Task to carry out
Your answer should consist of all lines in the listing that hold the word "linecap".

----

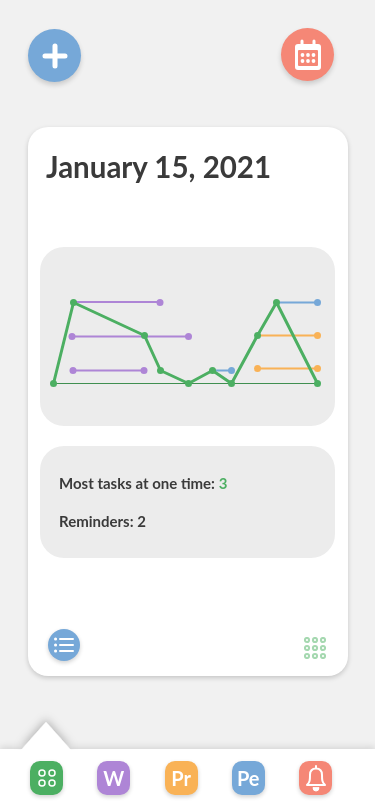
<!DOCTYPE html>
<html lang="en">
<head>
<meta charset="utf-8">
<title>Daily task summary</title>
<style>
:root {
  --page: #f1f1f1;
  --card: #ffffff;
  --panel: #ececec;
  --ink: #3a3a3a;
  --blue: #76a8d8;
  --coral: #f58776;
  --green: #4caf62;
  --mint: #a5d8b0;
  --purple: #ae85d6;
  --orange: #f9b256;
}
* { box-sizing: border-box; margin: 0; padding: 0; }
html, body { width: 375px; height: 812px; overflow: hidden; }
body { font-family: Lato, "Open Sans", sans-serif; color: var(--ink); background: var(--page); }
a { color: inherit; text-decoration: none; }
svg { display: block; }
.screen { position: relative; display: flex; flex-direction: column; width: 375px; height: 812px; overflow: hidden; background: var(--page); }
.top-actions { display: flex; justify-content: space-between; height: 127px; padding: 28px 41px 0 28px; }
.round-button { display: grid; place-items: center; width: 53px; height: 53px; border-radius: 50%; box-shadow: 0 3px 5px rgba(0,0,0,.16); }
.add { margin-top: 1px; background: var(--blue); }
.calendar { background: var(--coral); }
.day-card { display: flex; flex-direction: column; width: 320px; height: 549px; margin-left: 28px; padding: 0 13px 15px 12px; border-radius: 20px; background: var(--card); box-shadow: 0 2px 5px rgba(0,0,0,.18); }
h1 { height: 120px; padding: 21px 0 0 6px; font-size: 29.5px; line-height: 38px; font-weight: 700; white-space: nowrap; }
.panel { border-radius: 24px; background: var(--panel); }
.chart { height: 179px; }
.stats { display: flex; flex-direction: column; gap: 18px; height: 112px; margin-top: 20px; padding: 27px 19px 0; font-size: 15px; line-height: 20px; font-weight: 700; white-space: nowrap; }
.stats strong { color: var(--green); }
.card-views { display: flex; align-items: center; justify-content: space-between; margin-top: auto; padding: 0 9px 0 8px; }
.list-view { display: grid; place-items: center; width: 32px; height: 32px; border-radius: 50%; background: var(--blue); box-shadow: 0 2px 4px rgba(0,0,0,.18); }
.grid-view { margin-top: 5px; }
.tab-bar { position: absolute; left: 0; bottom: 0; display: flex; justify-content: space-between; width: 375px; height: 63px; padding: 12px 43px 0 30px; background: var(--card); box-shadow: 0 -2px 7px rgba(0,0,0,.12); }
.tab-pointer { position: absolute; left: 10px; top: 708px; }
.tab { display: grid; place-items: center; width: 33px; height: 34px; border-radius: 10px; color: var(--card); font-size: 20px; line-height: 34px; font-weight: 700; box-shadow: 0 2px 4px rgba(0,0,0,.18); }
.tab.all { background: var(--green); }
.tab.work { background: var(--purple); }
.tab.projects { background: var(--orange); }
.tab.personal { background: var(--blue); }
.tab.alerts { background: var(--coral); }
</style>
</head>
<body>
<main class="screen">
  <header class="top-actions">
    <a class="round-button add" href="#" aria-label="Add task">
      <svg width="28" height="28" viewBox="0 0 28 28" stroke="#fff" stroke-width="5" stroke-linecap="round"><path d="M14 4V24M4 14H24"/></svg>
    </a>
    <a class="round-button calendar" href="#" aria-label="Calendar">
      <svg width="28" height="32" viewBox="0 0 28 32">
        <rect x="1" y="5" width="26" height="26" rx="3" fill="#fff"/>
        <path d="M8 2V7M20 2V7" stroke="#fff" stroke-width="3" stroke-linecap="round"/>
        <rect x="4" y="11" width="20" height="16" rx="1" fill="#f58776"/>
        <g fill="#fff">
          <circle cx="8.5" cy="16" r="1.9"/><circle cx="14" cy="16" r="1.9"/><circle cx="19.5" cy="16" r="1.9"/>
          <circle cx="8.5" cy="22" r="1.9"/><circle cx="14" cy="22" r="1.9"/><circle cx="19.5" cy="22" r="1.9"/>
        </g>
      </svg>
    </a>
  </header>

  <section class="day-card">
    <h1>January 15, 2021</h1>
    <div class="panel chart">
      <svg width="295" height="179" viewBox="40 247 295 179" role="img" aria-label="Tasks in progress over the day">
        <g stroke="#ae85d6" stroke-width="2" fill="#ae85d6">
          <path d="M73 302H160M72 336.5H188M73 370.5H144"/>
          <g stroke="none">
            <circle cx="160" cy="302.5" r="3.5"/>
            <circle cx="72" cy="336.5" r="3.5"/><circle cx="188.5" cy="336.5" r="3.5"/>
            <circle cx="73" cy="370.5" r="3.5"/><circle cx="144" cy="370.5" r="3.5"/>
          </g>
        </g>
        <g stroke="#76a8d8" stroke-width="2" fill="#76a8d8">
          <path d="M212 370.5H231M277 302.5H318"/>
          <g stroke="none"><circle cx="231.5" cy="370.5" r="3.5"/><circle cx="317.5" cy="302.5" r="3.5"/></g>
        </g>
        <g stroke="#f9b256" stroke-width="2" fill="#f9b256">
          <path d="M257 335.5H318M257 368.5H318"/>
          <g stroke="none"><circle cx="317.5" cy="335.5" r="3.5"/><circle cx="257.5" cy="368.5" r="3.5"/><circle cx="317.5" cy="368.5" r="3.5"/></g>
        </g>
        <path d="M53 383.5H318" stroke="#3f8f50"/>
        <polyline points="53.5,383.5 73.5,302.5 144.5,335.5 160.5,370.5 188.5,383.5 212.5,370.5 231.5,383.5 257.5,335.5 276.5,302.5 317.5,383.5" fill="none" stroke="#4caf62" stroke-width="3" stroke-linejoin="round"/>
        <g fill="#4caf62">
          <circle cx="53.5" cy="383.5" r="3.5"/><circle cx="73.5" cy="302.5" r="3.5"/>
          <circle cx="144.5" cy="335.5" r="3.5"/><circle cx="160.5" cy="370.5" r="3.5"/>
          <circle cx="188.5" cy="383.5" r="3.5"/><circle cx="212.5" cy="370.5" r="3.5"/>
          <circle cx="231.5" cy="383.5" r="3.5"/><circle cx="257.5" cy="335.5" r="3.5"/>
          <circle cx="276.5" cy="302.5" r="3.5"/><circle cx="317.5" cy="383.5" r="3.5"/>
        </g>
      </svg>
    </div>
    <div class="panel stats">
      <p>Most tasks at one time: <strong>3</strong></p>
      <p>Reminders: 2</p>
    </div>
    <div class="card-views">
      <a class="list-view" href="#" aria-label="List view">
        <svg width="22" height="18" viewBox="0 0 22 18" stroke="#fff" stroke-width="2" stroke-linecap="round">
          <path d="M7 3H20M7 9H20M7 15H20"/>
          <path d="M2.5 3H2.6M2.5 9H2.6M2.5 15H2.6" stroke-width="3"/>
        </svg>
      </a>
      <a class="grid-view" href="#" aria-label="Grid view">
        <svg width="22" height="22" viewBox="0 0 22 22" fill="none" stroke="#a5d8b0" stroke-width="2">
          <defs><g id="ring-row"><circle cx="3" cy="3" r="2.1"/><circle cx="11" cy="3" r="2.1"/><circle cx="19" cy="3" r="2.1"/></g></defs>
          <use href="#ring-row"/><use href="#ring-row" y="8"/><use href="#ring-row" y="16"/>
        </svg>
      </a>
    </div>
  </section>

  <nav class="tab-bar" aria-label="Categories">
    <a class="tab all" href="#" aria-label="All tasks">
      <svg width="20" height="20" viewBox="0 0 20 20" fill="none" stroke="#fff" stroke-width="1.5">
        <circle cx="5" cy="5" r="3"/><circle cx="15" cy="5" r="3"/><circle cx="5" cy="15" r="3"/><circle cx="15" cy="15" r="3"/>
      </svg>
    </a>
    <a class="tab work" href="#">W</a>
    <a class="tab projects" href="#">Pr</a>
    <a class="tab personal" href="#">Pe</a>
    <a class="tab alerts" href="#" aria-label="Reminders">
      <svg width="22" height="28" viewBox="0 0 22 28" fill="none" stroke="#fff" stroke-width="2" stroke-linejoin="round" stroke-linecap="round">
        <path d="M11 2V4M2 21C5 18 5 16 5 11C5 7 7 4.5 11 4.5S17 7 17 11C17 16 17 18 20 21Z"/>
        <path d="M8 24A3 3 0 0 0 14 24Z" fill="#fff" stroke-width="1"/>
      </svg>
    </a>
  </nav>
  <svg class="tab-pointer" width="72" height="42" viewBox="10 708 72 42" aria-hidden="true">
    <defs><filter id="pointer-shadow" x="-30%" y="-60%" width="160%" height="220%"><feDropShadow dx="0" dy="-3" stdDeviation="4" flood-color="#000" flood-opacity=".25"/></filter></defs>
    <polygon points="46,722 71,750 21,750" fill="#fff" filter="url(#pointer-shadow)"/>
  </svg>
</main>
</body>
</html>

----

Solution to this task
      <svg width="28" height="28" viewBox="0 0 28 28" stroke="#fff" stroke-width="5" stroke-linecap="round"><path d="M14 4V24M4 14H24"/></svg>
        <path d="M8 2V7M20 2V7" stroke="#fff" stroke-width="3" stroke-linecap="round"/>
        <svg width="22" height="18" viewBox="0 0 22 18" stroke="#fff" stroke-width="2" stroke-linecap="round">
      <svg width="22" height="28" viewBox="0 0 22 28" fill="none" stroke="#fff" stroke-width="2" stroke-linejoin="round" stroke-linecap="round">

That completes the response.